[Start of Attachment]

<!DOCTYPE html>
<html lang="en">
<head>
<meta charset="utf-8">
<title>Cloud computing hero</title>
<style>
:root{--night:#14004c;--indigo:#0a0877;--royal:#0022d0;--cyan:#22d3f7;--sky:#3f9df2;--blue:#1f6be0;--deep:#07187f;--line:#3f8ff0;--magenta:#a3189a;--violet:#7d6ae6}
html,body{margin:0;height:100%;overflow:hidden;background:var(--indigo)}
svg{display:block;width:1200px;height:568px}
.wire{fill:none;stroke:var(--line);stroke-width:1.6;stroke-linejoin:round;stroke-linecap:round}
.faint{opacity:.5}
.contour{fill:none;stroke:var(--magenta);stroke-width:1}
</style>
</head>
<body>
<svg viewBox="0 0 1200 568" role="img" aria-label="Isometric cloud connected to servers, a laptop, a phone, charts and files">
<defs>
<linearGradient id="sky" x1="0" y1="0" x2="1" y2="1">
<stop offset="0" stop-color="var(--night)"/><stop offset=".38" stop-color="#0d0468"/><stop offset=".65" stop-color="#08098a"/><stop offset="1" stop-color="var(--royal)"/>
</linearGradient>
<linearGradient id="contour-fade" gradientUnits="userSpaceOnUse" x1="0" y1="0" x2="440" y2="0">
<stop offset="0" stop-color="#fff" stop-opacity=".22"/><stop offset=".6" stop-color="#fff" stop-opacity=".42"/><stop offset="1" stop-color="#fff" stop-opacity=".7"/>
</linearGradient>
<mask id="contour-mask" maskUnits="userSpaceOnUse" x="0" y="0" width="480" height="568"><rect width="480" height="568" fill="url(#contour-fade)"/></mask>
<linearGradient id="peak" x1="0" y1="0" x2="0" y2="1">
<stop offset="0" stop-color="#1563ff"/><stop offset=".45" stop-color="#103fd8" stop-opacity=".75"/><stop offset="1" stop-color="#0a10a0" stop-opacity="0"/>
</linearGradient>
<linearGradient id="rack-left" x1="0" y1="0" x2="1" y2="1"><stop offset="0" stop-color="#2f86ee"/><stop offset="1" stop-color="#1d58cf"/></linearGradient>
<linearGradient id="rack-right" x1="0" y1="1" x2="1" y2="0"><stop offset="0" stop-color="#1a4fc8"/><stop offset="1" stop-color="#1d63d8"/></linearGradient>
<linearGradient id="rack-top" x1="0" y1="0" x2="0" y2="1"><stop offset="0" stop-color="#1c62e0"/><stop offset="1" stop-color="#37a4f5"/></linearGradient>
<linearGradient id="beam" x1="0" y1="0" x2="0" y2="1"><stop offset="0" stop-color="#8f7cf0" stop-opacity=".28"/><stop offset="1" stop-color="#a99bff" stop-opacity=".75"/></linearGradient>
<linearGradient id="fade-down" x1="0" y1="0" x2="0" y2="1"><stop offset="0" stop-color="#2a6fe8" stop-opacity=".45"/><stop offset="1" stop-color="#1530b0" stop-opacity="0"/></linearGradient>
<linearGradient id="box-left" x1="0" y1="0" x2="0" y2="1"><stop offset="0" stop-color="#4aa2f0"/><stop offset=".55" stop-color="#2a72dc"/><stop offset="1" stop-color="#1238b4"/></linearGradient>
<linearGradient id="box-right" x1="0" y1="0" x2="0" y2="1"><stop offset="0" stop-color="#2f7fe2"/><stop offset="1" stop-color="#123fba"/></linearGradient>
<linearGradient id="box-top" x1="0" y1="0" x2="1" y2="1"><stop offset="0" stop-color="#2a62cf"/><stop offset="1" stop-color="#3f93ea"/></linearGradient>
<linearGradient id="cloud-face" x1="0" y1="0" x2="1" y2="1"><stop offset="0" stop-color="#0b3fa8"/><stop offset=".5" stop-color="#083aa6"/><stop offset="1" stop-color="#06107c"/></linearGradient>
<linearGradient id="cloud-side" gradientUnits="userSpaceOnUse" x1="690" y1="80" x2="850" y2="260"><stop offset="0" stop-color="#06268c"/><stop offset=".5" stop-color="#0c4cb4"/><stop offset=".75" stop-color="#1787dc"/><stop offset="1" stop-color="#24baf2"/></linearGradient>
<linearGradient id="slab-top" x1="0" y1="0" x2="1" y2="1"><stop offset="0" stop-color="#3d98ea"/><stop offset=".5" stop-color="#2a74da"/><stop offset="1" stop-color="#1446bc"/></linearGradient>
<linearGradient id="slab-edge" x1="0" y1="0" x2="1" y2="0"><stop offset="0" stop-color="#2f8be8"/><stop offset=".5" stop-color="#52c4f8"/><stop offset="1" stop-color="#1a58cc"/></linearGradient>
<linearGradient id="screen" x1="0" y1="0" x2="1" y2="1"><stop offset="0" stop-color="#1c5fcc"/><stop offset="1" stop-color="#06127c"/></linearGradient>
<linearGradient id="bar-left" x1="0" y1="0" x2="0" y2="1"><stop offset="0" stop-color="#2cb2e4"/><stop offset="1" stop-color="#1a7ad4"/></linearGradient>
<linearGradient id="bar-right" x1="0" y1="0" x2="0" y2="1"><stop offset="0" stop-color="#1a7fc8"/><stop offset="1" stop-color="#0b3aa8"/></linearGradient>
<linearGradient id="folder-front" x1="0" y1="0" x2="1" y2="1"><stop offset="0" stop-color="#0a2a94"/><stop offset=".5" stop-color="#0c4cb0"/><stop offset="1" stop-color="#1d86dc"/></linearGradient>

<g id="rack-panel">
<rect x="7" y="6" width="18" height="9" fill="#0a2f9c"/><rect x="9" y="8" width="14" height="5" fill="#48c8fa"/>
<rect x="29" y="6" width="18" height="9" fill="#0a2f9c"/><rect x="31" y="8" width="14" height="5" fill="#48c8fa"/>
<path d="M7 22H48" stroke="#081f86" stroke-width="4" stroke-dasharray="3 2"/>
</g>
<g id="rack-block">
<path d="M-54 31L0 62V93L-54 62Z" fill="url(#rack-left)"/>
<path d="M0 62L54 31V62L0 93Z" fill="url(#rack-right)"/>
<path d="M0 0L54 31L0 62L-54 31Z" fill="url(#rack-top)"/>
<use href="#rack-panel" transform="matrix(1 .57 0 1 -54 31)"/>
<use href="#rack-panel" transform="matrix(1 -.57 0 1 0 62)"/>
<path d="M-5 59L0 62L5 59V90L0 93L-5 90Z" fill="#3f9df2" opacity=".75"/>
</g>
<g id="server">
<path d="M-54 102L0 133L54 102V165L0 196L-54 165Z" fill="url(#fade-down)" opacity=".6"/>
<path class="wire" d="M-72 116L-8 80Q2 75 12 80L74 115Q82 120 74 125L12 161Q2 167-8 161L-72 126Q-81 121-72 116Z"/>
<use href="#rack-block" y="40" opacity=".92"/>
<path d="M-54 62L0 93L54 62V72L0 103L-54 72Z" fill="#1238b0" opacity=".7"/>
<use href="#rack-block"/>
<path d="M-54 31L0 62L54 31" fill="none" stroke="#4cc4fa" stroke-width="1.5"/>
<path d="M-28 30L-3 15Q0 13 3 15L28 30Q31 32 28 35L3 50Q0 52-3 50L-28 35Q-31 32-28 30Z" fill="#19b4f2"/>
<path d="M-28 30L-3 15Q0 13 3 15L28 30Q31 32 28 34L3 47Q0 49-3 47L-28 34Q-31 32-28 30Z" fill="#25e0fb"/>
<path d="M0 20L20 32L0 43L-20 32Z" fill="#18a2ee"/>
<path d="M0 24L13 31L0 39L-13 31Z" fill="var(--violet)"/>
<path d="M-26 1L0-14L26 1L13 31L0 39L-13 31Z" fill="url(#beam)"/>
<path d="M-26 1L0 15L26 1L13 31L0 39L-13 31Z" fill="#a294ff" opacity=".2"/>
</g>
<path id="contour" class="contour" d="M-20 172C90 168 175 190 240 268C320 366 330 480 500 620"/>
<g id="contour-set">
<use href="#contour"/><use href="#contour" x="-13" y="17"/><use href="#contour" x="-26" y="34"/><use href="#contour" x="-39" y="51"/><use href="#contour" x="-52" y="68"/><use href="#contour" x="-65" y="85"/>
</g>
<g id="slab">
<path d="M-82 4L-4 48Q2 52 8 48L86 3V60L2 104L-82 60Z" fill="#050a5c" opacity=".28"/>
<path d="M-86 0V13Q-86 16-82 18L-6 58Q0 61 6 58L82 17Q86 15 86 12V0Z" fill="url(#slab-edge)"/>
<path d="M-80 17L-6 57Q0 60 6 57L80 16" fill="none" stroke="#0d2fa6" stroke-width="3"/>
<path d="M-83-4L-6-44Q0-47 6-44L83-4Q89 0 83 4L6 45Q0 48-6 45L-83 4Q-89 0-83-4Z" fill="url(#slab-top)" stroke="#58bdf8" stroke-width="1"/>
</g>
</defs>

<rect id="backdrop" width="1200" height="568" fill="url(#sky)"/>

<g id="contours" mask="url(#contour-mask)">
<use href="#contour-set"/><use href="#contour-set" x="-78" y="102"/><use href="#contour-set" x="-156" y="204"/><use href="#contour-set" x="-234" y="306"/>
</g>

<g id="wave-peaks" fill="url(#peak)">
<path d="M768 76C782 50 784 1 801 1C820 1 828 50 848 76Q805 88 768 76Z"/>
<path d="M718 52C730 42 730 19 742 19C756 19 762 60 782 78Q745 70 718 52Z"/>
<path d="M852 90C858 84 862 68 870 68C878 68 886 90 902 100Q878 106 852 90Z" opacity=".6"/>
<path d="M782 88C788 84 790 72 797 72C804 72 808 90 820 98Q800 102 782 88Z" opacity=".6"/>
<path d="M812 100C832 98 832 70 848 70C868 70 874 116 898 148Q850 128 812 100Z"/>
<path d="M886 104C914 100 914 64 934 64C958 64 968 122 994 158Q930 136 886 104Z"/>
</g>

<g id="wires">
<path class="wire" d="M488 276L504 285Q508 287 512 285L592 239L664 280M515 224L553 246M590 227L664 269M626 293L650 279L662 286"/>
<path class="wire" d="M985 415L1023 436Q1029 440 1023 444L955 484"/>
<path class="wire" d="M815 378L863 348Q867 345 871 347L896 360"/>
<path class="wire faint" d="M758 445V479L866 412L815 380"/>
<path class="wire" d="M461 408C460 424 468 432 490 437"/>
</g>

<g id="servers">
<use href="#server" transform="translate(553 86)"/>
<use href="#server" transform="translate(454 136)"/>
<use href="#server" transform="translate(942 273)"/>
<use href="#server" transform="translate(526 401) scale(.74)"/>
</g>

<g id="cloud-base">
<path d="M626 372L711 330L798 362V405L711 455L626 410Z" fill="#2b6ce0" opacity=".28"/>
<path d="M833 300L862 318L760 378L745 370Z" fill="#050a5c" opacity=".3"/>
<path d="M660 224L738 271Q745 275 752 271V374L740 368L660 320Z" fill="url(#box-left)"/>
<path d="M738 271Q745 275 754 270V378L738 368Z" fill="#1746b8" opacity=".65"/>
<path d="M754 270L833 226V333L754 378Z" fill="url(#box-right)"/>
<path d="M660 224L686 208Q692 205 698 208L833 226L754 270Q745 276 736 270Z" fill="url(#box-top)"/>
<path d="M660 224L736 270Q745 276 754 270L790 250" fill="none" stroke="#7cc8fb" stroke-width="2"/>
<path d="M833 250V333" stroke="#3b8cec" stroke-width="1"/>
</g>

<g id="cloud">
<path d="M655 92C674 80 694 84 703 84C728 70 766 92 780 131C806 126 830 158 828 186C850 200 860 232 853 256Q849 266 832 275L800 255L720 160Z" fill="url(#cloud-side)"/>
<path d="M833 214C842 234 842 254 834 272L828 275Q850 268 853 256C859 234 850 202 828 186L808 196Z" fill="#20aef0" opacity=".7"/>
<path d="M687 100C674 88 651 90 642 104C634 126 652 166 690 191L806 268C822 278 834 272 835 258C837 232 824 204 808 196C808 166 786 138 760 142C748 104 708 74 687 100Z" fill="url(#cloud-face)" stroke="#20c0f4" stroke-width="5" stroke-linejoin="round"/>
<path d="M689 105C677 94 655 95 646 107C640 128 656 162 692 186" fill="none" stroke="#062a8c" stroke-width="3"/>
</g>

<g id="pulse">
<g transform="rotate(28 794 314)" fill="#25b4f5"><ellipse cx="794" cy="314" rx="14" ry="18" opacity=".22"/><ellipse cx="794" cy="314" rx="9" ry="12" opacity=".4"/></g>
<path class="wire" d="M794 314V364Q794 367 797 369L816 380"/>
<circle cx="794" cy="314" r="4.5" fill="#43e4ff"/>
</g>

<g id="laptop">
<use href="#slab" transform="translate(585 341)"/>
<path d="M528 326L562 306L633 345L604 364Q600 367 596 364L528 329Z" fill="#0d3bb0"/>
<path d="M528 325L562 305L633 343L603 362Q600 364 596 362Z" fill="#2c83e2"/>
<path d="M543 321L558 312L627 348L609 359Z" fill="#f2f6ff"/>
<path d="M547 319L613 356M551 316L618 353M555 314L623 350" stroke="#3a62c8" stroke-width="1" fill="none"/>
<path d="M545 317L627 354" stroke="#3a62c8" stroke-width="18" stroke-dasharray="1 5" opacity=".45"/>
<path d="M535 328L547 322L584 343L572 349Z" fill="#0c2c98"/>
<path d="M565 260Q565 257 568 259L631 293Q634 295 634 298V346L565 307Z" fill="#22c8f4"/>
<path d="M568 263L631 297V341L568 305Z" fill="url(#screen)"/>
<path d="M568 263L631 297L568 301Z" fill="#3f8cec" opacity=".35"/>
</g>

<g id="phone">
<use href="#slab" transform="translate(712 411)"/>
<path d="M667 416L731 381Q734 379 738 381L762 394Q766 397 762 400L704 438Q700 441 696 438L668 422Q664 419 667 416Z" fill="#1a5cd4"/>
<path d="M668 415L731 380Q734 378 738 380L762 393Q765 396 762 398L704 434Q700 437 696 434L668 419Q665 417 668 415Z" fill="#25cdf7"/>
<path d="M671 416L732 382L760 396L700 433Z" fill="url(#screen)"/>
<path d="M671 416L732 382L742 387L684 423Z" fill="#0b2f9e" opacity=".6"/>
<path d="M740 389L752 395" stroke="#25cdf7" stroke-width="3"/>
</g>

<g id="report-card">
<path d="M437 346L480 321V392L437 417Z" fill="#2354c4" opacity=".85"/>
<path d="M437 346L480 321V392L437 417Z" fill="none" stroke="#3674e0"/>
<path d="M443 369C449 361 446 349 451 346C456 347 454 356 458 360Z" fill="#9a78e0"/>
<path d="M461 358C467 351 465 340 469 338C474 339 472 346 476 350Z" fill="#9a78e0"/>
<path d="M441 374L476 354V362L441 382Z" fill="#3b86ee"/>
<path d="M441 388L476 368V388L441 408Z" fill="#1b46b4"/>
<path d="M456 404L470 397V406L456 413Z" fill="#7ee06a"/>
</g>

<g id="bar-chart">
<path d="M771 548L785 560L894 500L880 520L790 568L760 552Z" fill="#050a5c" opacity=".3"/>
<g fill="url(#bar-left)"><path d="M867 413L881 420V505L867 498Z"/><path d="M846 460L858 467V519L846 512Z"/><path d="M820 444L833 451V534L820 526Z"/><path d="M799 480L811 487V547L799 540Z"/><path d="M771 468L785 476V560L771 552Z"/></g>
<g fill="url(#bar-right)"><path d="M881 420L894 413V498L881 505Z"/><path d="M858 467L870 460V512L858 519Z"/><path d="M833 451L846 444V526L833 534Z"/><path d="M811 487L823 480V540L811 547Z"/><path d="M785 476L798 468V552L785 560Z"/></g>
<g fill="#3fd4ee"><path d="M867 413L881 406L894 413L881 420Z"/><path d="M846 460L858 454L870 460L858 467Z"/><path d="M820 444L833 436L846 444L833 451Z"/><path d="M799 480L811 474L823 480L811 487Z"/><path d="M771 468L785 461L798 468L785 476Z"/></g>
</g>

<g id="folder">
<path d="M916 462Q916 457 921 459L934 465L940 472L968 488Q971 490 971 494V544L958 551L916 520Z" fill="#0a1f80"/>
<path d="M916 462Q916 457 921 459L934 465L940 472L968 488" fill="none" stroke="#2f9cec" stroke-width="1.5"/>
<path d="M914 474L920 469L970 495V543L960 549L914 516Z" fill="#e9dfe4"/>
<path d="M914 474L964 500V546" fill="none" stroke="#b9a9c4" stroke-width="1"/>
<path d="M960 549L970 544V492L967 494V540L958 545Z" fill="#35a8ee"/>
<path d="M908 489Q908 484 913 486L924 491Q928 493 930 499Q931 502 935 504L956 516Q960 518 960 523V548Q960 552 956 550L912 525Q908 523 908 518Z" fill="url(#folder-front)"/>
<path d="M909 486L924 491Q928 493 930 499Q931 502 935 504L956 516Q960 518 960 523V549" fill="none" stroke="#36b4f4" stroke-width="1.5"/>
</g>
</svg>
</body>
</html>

[End of Attachment]

### Description of the task
All lines above between those holding "92C674 80 694" and "328L547 322L584 343L572", inclusive, must be set down unchanged, and no other line may be included.

### Result for this exercise
<path d="M655 92C674 80 694 84 703 84C728 70 766 92 780 131C806 126 830 158 828 186C850 200 860 232 853 256Q849 266 832 275L800 255L720 160Z" fill="url(#cloud-side)"/>
<path d="M833 214C842 234 842 254 834 272L828 275Q850 268 853 256C859 234 850 202 828 186L808 196Z" fill="#20aef0" opacity=".7"/>
<path d="M687 100C674 88 651 90 642 104C634 126 652 166 690 191L806 268C822 278 834 272 835 258C837 232 824 204 808 196C808 166 786 138 760 142C748 104 708 74 687 100Z" fill="url(#cloud-face)" stroke="#20c0f4" stroke-width="5" stroke-linejoin="round"/>
<path d="M689 105C677 94 655 95 646 107C640 128 656 162 692 186" fill="none" stroke="#062a8c" stroke-width="3"/>
</g>

<g id="pulse">
<g transform="rotate(28 794 314)" fill="#25b4f5"><ellipse cx="794" cy="314" rx="14" ry="18" opacity=".22"/><ellipse cx="794" cy="314" rx="9" ry="12" opacity=".4"/></g>
<path class="wire" d="M794 314V364Q794 367 797 369L816 380"/>
<circle cx="794" cy="314" r="4.5" fill="#43e4ff"/>
</g>

<g id="laptop">
<use href="#slab" transform="translate(585 341)"/>
<path d="M528 326L562 306L633 345L604 364Q600 367 596 364L528 329Z" fill="#0d3bb0"/>
<path d="M528 325L562 305L633 343L603 362Q600 364 596 362Z" fill="#2c83e2"/>
<path d="M543 321L558 312L627 348L609 359Z" fill="#f2f6ff"/>
<path d="M547 319L613 356M551 316L618 353M555 314L623 350" stroke="#3a62c8" stroke-width="1" fill="none"/>
<path d="M545 317L627 354" stroke="#3a62c8" stroke-width="18" stroke-dasharray="1 5" opacity=".45"/>
<path d="M535 328L547 322L584 343L572 349Z" fill="#0c2c98"/>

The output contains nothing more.